  • Recognize both the value of core professionals and the role of broader career influencers
  • Better understand career development professionals’ learning needs
  • Advocate for public awareness and recognition of career development
  • Identify gaps and opportunities to advance the maturity of career development in Canada



“With billions in public funding being allocated, the stakes for making smart investments are high—as is the opportunity. Done well, Canada can establish and support a culture of lifelong career development and ownership that is responsive to local labour markets, while also guiding Canadians to meaningful, decent work in sectors and industries that will dominate in the future.”

Hidden Sector, Hidden Talent: Mapping Canada’s Career Development Sector (Section 5)

In the news

  • CanadianSME Small Business Magazine: “Interview with Lisa Taylor: Innovative perspectives on reshaping career development”
  • CBC Alberta: “What if Canadians had an annual career checkup, just like they do for their health?”
  • CBC Radio Toronto: “What’s a career checkup, and why is it so important?”
  • Toronto Sun: “Annual career checkups – Reviewing career direction vital to success”
  • CareerWise: “Who works in career development in Canada? A holistic sector map”

Watch the webinar

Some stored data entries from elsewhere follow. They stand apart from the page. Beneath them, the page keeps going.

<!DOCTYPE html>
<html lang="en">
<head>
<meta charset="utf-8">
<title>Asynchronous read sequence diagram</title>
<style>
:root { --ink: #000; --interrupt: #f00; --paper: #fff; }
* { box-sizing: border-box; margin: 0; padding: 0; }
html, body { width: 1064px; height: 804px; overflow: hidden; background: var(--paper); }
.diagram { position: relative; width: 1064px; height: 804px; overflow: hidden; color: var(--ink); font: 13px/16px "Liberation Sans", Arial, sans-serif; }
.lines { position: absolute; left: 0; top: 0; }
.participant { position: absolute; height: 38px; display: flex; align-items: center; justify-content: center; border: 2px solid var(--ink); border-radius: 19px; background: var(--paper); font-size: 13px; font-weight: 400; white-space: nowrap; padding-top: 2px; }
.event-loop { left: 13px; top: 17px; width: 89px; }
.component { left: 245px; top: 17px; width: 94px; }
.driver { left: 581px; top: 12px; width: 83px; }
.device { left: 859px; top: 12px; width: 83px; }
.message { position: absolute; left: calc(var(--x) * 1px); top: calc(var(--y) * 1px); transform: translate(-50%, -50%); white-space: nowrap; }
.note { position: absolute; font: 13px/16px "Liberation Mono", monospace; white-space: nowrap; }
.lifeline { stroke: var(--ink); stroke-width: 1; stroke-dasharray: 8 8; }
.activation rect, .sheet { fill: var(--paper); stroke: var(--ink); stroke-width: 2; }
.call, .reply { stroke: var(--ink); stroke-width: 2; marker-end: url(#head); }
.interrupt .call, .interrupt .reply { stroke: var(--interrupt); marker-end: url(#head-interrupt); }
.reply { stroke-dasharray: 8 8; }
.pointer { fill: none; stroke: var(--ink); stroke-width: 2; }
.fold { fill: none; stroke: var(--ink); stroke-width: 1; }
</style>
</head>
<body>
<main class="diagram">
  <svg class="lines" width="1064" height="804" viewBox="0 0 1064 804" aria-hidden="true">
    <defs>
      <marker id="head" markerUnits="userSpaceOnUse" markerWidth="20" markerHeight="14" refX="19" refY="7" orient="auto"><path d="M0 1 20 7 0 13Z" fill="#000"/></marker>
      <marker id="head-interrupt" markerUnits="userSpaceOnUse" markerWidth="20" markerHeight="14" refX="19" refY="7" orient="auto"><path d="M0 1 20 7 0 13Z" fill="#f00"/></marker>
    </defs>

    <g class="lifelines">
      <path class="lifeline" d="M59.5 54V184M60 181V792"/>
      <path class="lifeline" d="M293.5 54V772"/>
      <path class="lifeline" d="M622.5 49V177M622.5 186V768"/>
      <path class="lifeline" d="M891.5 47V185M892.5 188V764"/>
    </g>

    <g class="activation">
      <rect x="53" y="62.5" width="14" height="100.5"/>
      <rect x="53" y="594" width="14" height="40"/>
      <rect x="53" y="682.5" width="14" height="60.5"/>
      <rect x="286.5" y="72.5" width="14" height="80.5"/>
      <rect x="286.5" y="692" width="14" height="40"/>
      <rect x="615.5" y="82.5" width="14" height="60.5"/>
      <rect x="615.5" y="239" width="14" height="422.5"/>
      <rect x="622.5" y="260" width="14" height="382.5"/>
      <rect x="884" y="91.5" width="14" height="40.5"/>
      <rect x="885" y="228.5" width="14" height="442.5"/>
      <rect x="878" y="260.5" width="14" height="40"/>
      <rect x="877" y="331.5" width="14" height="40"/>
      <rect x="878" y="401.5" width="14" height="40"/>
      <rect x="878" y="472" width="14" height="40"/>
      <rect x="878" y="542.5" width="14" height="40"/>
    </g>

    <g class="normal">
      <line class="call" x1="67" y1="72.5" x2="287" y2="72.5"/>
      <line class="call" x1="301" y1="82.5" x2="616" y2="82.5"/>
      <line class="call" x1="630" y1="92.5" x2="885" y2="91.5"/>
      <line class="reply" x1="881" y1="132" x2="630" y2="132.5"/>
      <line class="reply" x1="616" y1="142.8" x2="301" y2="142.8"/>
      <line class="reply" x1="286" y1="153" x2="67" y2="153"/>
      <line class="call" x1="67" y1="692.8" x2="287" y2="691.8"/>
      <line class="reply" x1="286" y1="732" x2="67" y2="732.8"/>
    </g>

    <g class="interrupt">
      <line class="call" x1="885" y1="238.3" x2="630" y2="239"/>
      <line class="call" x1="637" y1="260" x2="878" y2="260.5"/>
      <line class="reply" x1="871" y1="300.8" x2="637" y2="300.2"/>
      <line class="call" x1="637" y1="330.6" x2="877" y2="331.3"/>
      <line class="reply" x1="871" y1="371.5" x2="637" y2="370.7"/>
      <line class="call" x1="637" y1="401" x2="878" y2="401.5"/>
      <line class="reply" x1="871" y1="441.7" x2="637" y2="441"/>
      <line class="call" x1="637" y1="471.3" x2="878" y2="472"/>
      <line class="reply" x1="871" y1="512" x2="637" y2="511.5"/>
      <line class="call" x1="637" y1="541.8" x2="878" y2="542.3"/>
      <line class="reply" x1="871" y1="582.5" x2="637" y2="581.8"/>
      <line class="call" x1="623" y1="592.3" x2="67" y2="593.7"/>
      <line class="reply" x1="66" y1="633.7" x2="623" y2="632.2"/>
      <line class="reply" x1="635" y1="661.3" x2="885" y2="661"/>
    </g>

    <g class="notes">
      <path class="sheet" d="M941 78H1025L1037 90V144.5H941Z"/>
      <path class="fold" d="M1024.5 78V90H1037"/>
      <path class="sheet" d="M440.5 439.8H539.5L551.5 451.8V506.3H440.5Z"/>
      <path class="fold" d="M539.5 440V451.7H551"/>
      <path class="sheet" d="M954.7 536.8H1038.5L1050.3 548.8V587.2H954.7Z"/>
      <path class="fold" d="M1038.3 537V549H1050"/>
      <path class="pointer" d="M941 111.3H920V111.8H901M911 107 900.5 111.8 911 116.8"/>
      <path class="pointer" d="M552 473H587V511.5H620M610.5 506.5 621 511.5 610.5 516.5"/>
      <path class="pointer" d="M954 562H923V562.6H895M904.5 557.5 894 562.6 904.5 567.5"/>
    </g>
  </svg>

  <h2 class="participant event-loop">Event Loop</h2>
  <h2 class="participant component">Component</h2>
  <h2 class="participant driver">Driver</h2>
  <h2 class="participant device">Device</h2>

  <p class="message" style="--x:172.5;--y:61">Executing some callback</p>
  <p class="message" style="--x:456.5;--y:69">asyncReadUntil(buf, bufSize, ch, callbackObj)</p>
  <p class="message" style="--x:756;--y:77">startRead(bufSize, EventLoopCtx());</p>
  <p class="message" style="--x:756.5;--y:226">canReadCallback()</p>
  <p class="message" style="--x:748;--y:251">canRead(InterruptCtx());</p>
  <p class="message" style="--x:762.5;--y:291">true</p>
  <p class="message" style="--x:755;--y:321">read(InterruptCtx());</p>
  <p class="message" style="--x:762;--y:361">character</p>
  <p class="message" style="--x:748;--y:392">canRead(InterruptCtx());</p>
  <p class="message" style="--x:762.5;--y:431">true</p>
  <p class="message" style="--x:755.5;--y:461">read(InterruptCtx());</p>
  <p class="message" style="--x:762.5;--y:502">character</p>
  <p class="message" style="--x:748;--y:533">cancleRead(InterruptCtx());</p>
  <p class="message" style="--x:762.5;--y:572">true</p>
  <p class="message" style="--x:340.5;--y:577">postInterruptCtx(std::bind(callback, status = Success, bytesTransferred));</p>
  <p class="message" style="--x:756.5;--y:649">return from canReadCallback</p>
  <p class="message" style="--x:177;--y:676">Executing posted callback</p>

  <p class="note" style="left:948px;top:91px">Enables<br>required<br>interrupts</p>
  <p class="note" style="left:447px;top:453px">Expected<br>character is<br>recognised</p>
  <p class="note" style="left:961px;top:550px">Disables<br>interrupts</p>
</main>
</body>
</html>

  • CERIC project announcement: “Project to map Canada’s career services landscape awarded to Challenge Factory and CCDF”
  • Blog: “Revealing the hidden career development sector: Q&A with Maureen McCann”
  • Blog: “It’s time for a national strategy on adult career guidance in Canada”
  • Careers & Canadians series: “Virtual fireside chat with policy leader Alastair MacFadden”
  • Workforce Architecture: “Solve your workforce problems by escaping the ‘no one knows’ trap” (Case study)
  • Workforce Architecture: “Zoom in and out to find what’s hidden”

This research advances the United Nations Sustainable Development Goals (SDGs)

Quality Education
Decent Work and Economic Growth
Industry, Innovation and Infrastructure
Reduced Inequalities
Partnerships for the Goals

This research advances two of the five drivers shaping the Future of Work

Demographics and longevity
Career ownership and employment relationships